> **Problem description**
Scan the records for "function" and copy each line that contains it.

> **Source material**

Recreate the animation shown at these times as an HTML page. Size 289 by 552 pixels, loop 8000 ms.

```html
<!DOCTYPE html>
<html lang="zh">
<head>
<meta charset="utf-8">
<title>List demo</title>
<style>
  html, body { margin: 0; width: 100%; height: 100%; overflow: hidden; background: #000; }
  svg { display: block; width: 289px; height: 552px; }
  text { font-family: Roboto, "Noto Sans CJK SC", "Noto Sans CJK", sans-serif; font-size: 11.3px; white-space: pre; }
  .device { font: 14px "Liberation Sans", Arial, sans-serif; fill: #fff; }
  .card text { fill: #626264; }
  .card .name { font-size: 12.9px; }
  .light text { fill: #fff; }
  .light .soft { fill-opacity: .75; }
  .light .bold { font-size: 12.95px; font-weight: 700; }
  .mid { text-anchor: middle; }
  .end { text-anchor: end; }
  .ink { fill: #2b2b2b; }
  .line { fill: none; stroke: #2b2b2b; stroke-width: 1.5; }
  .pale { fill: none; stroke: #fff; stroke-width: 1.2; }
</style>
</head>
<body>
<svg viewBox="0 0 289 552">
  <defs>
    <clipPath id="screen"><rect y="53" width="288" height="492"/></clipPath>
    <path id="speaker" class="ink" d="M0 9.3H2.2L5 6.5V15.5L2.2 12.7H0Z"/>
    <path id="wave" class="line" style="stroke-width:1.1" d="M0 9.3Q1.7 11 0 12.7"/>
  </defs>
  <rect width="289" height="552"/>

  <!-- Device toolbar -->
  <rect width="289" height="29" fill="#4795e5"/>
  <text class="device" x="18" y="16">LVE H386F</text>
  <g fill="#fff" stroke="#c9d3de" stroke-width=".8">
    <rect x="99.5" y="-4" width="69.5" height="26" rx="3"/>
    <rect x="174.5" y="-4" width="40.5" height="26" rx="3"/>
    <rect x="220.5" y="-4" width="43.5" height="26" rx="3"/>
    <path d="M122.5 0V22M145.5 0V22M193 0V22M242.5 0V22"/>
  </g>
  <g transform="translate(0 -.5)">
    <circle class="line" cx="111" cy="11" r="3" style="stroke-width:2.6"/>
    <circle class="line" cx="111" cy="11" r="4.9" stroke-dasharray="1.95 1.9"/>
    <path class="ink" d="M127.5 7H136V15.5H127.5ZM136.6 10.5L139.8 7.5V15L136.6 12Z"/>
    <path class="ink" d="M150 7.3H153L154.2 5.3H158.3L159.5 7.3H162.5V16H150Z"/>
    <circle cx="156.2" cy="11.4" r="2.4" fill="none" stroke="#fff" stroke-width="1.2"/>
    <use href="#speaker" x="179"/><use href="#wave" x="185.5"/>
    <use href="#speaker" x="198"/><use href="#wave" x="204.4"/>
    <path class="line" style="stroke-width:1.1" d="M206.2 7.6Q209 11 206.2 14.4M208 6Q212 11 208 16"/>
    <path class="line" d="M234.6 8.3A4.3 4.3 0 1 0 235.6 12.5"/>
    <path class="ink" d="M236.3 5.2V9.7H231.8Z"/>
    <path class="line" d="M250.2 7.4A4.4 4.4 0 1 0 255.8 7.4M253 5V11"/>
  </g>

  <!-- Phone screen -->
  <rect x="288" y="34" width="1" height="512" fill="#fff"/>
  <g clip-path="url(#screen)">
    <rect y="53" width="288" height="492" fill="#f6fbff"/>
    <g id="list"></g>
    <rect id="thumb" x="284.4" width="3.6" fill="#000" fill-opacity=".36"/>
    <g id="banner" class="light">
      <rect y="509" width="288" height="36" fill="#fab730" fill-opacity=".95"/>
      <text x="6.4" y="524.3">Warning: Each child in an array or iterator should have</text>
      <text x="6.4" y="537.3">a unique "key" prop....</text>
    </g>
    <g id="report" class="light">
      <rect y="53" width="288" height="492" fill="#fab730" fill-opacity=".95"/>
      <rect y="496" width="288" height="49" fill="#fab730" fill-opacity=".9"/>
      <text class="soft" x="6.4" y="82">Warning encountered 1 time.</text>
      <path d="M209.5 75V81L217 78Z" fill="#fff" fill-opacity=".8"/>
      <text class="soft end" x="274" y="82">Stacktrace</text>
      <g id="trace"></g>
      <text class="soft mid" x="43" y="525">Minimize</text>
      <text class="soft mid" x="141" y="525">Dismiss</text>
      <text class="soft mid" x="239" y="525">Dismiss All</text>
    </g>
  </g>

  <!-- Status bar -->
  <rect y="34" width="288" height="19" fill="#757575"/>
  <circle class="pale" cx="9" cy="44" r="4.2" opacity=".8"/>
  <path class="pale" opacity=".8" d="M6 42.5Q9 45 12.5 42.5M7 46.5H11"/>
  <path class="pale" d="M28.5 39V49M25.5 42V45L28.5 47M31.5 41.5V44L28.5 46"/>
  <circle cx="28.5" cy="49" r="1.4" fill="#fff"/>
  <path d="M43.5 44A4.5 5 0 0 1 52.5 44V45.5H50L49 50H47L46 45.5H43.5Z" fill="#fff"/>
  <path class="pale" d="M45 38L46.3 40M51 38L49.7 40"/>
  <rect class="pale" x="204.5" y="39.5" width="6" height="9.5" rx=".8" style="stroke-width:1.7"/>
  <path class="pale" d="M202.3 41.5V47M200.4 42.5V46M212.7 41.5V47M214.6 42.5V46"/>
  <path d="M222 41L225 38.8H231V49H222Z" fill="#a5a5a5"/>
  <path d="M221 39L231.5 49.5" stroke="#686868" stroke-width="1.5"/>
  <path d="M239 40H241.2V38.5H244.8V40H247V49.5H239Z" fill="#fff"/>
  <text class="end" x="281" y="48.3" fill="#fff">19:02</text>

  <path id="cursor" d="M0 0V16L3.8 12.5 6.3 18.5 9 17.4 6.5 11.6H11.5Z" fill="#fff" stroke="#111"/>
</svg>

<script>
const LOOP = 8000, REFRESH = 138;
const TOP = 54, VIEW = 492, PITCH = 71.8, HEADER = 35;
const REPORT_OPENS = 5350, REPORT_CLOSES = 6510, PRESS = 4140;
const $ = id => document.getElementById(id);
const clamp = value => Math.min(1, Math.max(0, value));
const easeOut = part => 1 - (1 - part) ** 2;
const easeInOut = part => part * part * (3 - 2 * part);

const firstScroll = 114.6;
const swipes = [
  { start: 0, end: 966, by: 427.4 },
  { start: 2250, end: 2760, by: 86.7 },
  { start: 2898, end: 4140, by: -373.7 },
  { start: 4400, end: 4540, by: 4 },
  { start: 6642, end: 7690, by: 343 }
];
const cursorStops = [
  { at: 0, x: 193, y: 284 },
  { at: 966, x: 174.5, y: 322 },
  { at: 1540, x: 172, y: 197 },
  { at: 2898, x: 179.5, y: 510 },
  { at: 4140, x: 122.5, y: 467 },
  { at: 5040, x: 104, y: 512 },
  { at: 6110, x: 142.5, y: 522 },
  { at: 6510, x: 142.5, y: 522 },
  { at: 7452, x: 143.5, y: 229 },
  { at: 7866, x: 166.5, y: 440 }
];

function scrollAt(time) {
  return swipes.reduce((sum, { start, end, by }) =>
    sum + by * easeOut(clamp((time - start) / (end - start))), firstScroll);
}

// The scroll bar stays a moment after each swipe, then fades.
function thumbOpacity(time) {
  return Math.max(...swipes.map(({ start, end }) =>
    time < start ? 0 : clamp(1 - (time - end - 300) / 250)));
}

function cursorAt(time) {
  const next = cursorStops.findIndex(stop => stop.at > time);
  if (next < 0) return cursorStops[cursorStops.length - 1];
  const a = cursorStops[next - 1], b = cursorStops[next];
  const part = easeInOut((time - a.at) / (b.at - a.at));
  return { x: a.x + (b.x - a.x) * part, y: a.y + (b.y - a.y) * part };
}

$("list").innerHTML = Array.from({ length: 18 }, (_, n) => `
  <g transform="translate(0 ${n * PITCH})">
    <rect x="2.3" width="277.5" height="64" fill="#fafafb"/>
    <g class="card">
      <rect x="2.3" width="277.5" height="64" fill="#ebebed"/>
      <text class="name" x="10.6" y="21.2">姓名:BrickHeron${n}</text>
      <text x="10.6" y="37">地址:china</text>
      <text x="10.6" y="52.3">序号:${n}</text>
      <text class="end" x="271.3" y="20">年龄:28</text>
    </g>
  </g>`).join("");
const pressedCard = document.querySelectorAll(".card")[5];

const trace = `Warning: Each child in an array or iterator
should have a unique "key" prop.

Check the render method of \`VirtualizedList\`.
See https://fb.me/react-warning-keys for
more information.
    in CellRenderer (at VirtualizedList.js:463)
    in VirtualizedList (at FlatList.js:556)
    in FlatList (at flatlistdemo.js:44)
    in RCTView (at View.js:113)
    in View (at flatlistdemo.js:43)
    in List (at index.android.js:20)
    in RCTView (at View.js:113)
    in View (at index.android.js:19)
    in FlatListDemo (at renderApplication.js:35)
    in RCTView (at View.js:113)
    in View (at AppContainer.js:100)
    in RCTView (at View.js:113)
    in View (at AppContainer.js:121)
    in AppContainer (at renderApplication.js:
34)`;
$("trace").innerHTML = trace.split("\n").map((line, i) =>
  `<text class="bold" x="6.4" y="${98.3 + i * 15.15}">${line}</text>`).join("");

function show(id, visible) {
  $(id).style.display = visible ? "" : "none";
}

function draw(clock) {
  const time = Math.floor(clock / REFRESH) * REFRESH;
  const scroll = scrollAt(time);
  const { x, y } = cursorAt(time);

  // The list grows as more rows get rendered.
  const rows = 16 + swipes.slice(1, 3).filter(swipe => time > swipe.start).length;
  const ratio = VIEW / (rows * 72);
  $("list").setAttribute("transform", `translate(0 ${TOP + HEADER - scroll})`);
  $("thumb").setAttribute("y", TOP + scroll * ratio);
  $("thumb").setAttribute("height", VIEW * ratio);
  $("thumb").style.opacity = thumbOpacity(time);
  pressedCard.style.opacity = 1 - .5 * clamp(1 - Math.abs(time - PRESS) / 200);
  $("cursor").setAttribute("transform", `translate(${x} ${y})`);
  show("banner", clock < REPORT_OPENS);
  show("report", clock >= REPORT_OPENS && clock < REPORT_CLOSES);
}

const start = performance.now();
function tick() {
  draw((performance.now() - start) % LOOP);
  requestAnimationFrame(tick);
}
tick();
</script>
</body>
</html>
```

> **Result of this task**
function scrollAt(time) {
function thumbOpacity(time) {
function cursorAt(time) {
function show(id, visible) {
function draw(clock) {
function tick() {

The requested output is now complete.